START MATERIAL SHOWN

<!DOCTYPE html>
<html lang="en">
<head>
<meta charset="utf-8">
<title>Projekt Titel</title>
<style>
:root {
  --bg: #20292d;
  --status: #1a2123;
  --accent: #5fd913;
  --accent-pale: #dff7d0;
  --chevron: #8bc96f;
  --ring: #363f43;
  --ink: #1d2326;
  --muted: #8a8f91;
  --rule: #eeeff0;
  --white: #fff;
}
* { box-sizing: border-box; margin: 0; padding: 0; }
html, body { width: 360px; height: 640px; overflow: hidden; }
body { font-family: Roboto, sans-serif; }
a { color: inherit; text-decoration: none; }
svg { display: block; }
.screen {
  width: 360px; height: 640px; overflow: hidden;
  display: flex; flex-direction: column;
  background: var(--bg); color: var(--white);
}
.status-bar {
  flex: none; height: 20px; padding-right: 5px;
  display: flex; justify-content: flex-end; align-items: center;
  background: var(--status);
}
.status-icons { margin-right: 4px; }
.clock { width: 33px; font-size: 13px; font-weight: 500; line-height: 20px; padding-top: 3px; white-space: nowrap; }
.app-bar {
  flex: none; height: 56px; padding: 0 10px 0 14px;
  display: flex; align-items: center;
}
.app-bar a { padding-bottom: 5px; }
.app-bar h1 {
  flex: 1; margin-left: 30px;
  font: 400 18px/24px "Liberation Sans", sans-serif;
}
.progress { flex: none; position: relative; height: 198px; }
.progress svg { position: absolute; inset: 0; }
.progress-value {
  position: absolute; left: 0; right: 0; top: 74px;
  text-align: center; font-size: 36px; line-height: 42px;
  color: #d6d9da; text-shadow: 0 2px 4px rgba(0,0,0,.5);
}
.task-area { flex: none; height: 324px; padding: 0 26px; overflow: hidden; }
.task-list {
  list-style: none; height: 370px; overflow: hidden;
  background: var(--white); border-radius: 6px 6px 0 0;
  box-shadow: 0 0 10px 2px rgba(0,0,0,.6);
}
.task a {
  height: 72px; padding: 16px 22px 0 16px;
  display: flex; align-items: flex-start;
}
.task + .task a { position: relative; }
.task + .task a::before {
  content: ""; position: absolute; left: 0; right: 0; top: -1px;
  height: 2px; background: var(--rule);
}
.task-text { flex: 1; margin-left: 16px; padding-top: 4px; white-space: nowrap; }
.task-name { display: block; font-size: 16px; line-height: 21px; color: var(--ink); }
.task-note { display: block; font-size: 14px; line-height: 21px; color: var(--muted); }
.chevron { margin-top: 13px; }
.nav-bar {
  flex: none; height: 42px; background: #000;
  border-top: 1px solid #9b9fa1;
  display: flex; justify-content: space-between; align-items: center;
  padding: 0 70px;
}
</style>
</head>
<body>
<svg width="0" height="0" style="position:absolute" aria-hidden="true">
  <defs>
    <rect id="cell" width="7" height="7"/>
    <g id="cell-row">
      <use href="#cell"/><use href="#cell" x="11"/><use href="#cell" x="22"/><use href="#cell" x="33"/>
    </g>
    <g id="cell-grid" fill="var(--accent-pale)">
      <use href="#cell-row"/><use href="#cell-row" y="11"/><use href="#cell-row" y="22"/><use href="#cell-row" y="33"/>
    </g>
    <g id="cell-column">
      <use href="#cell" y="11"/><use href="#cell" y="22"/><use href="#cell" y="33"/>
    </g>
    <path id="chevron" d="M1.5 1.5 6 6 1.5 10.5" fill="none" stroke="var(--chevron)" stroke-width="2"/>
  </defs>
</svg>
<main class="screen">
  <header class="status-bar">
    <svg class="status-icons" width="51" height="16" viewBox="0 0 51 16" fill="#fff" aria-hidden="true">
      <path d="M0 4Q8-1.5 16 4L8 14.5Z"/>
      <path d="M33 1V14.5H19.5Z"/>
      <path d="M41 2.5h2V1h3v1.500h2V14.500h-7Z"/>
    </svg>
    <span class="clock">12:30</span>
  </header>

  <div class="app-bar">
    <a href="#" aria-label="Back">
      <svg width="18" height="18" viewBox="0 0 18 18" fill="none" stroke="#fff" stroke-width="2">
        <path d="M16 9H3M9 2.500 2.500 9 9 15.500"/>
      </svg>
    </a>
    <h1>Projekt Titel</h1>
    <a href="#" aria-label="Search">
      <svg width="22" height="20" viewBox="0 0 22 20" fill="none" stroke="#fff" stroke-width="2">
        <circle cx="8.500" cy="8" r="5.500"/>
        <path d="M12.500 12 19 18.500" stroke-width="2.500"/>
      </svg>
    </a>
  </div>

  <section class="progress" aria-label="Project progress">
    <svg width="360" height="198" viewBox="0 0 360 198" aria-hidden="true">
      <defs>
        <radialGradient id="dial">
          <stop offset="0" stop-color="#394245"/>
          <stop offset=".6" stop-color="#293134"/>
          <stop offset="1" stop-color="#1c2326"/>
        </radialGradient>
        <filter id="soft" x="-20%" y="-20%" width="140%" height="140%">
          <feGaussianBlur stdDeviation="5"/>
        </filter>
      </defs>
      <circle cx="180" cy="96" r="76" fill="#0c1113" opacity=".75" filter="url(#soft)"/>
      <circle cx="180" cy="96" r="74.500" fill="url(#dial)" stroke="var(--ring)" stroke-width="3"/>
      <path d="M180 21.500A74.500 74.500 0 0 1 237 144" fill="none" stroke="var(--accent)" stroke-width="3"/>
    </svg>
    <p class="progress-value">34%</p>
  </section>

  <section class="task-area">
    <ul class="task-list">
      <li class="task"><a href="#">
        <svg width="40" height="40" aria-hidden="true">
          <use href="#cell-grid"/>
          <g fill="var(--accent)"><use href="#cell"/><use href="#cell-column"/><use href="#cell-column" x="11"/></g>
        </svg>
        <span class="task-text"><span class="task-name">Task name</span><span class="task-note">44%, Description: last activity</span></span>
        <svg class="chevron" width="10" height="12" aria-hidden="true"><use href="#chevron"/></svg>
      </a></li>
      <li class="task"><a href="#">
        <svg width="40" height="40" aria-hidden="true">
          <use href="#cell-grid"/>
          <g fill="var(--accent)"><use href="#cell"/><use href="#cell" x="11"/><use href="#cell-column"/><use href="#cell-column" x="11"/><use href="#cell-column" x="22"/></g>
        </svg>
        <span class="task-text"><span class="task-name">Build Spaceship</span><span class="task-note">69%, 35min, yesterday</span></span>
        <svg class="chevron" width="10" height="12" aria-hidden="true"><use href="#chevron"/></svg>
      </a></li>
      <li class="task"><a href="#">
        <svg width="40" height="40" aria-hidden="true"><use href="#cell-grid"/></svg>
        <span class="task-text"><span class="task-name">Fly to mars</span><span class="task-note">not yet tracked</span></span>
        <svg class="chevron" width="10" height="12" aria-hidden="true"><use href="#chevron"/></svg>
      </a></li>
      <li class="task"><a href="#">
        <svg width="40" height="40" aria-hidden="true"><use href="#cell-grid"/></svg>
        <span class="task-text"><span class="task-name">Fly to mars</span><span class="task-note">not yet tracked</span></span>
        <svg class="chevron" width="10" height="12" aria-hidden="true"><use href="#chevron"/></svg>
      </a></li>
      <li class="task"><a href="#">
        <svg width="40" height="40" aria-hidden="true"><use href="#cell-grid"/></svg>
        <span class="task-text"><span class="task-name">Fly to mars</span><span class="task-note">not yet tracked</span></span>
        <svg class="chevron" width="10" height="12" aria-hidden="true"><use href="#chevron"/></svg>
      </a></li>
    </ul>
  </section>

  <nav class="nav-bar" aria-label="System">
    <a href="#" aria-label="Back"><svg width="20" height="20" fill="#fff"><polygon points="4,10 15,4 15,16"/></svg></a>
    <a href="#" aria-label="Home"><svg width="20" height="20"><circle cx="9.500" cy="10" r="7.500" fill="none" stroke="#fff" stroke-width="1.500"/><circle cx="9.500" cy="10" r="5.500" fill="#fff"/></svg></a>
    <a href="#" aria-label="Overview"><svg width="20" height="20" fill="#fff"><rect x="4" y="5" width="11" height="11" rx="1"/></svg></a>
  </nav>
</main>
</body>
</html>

END MATERIAL SHOWN

WHAT THE TASK REQUIRES — Your answer should consist of each line of the data above in which the word "display" occurs.

EXPECTED ANSWER —
svg { display: block; }
  display: flex; flex-direction: column;
  display: flex; justify-content: flex-end; align-items: center;
  display: flex; align-items: center;
  display: flex; align-items: flex-start;
.task-name { display: block; font-size: 16px; line-height: 21px; color: var(--ink); }
.task-note { display: block; font-size: 14px; line-height: 21px; color: var(--muted); }
  display: flex; justify-content: space-between; align-items: center;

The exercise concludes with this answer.